Owners of properties of all sizes can attract more birds and a greater variety of birds by planting vegetation in a manner that mimics natural plant communities. Such plantings not only provide food, but they also offer nesting sites and shelter from extreme weather. Kress will discuss how native plants attract birds with sweet fruits in the summer, fatty foods just in time for migration and fruits high in carbohydrates during the winter. Plants also benefit from having birds in the neighborhood as more than 300 species of trees, shrubs, vines and ground covers rely on birds to distribute the seeds away from the parent plants. Planting the proper mix of native fruiting and flowering trees, shrubs and vines will help to meet the needs of birds throughout the season while filling gardens with the songs and bright colors of birds.

Kress makes specific recommendations for which plants to select and describes how to arrange the plants on both backyard and larger property scales. Using slides taken in model bird gardens and his own property in Ithaca, N.Y., his presentation will emphasize why native plants are usually better for birds than introduced species. To further enhance the backyard for birds, Kress will discuss how to create brush piles, water pools and hedges, and how to encourage cavity-nesting birds.
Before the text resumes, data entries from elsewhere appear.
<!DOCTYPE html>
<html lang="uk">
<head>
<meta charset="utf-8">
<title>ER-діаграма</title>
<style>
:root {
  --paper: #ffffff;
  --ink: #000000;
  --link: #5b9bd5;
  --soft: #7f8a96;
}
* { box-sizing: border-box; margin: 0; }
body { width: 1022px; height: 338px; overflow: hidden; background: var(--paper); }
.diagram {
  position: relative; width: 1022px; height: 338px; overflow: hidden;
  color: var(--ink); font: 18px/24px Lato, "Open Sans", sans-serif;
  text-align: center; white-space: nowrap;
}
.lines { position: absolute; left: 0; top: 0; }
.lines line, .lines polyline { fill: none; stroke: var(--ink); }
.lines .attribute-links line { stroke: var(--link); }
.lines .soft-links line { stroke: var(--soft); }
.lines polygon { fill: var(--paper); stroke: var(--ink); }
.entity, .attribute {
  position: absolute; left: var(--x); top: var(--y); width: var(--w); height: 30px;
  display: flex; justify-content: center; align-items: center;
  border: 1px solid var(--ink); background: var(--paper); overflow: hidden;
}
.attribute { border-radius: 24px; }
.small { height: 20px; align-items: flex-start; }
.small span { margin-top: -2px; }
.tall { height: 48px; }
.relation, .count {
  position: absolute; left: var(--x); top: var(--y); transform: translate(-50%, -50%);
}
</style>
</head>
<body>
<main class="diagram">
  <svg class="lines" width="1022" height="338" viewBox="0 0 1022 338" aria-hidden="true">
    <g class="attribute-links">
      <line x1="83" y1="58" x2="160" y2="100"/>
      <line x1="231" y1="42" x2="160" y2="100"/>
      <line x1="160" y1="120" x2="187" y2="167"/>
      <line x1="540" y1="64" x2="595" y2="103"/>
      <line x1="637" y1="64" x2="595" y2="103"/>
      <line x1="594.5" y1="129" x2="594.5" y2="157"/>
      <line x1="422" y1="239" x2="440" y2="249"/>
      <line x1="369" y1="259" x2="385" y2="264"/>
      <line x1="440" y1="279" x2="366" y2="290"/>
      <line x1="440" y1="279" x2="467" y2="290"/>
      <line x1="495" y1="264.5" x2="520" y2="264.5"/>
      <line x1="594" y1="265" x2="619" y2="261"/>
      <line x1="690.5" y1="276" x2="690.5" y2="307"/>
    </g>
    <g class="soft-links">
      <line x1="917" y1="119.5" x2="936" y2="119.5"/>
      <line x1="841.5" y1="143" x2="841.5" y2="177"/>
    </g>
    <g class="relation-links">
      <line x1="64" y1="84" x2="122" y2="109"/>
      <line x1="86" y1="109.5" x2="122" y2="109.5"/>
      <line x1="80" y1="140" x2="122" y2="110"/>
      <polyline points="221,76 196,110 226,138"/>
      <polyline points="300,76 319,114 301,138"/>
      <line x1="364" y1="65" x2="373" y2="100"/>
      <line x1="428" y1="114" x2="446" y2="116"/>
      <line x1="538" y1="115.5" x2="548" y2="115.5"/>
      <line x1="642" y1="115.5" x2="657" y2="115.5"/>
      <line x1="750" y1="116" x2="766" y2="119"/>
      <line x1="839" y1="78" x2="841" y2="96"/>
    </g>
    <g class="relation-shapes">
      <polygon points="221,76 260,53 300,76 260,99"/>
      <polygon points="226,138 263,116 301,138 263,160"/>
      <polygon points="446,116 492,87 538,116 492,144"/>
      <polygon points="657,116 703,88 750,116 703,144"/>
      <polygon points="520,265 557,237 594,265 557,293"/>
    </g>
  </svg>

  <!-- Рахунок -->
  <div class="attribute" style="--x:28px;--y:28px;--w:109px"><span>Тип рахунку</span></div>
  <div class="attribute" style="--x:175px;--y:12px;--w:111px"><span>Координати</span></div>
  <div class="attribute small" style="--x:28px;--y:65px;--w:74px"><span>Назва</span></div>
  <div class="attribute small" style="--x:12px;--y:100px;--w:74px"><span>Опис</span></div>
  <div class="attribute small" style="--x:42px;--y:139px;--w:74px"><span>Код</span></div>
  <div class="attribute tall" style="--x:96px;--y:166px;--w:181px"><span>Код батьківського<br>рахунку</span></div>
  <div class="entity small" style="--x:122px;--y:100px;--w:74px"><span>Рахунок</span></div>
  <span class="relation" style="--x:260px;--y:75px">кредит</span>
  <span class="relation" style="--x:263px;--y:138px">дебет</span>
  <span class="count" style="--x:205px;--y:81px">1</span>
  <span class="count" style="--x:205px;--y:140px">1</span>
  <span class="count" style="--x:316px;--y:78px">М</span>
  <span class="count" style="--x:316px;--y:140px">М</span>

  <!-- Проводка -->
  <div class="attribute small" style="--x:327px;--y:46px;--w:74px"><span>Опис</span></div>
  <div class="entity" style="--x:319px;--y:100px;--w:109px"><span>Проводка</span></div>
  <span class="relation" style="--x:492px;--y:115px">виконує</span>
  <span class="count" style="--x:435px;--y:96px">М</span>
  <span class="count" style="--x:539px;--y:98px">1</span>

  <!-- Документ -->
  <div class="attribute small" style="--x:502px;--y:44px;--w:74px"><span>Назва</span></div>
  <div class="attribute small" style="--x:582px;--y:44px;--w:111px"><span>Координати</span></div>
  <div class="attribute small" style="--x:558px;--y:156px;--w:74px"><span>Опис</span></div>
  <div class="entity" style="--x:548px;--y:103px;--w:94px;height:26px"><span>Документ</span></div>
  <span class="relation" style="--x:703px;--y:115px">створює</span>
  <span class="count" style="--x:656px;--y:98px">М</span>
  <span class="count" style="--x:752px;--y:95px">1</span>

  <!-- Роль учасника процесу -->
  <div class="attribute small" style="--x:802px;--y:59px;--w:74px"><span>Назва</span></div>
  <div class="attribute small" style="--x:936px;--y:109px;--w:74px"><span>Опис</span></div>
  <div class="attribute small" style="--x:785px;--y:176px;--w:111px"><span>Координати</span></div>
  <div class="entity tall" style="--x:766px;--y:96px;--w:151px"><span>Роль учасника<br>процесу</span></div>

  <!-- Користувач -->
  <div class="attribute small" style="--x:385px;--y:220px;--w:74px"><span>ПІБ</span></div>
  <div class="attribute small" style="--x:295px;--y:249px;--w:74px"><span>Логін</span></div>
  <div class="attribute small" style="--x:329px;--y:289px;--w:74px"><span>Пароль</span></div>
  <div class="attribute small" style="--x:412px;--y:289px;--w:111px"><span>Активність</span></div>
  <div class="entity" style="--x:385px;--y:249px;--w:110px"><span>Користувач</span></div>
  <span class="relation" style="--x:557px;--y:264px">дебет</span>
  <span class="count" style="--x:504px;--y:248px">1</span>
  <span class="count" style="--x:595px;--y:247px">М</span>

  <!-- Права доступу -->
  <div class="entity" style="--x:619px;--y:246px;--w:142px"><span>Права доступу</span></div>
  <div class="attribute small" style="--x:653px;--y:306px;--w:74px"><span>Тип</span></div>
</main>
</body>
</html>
The program also includes specific suggestions for how to attract hummingbirds with plantings and how to make a backyard habitat a safer place for birds.

While many of the world’s great environmental problems may seem beyond reach, any property owner can create an oasis of natural habitat that provides food and shelter for resident and migratory birds. To make reservations for this presentation call 596-5566.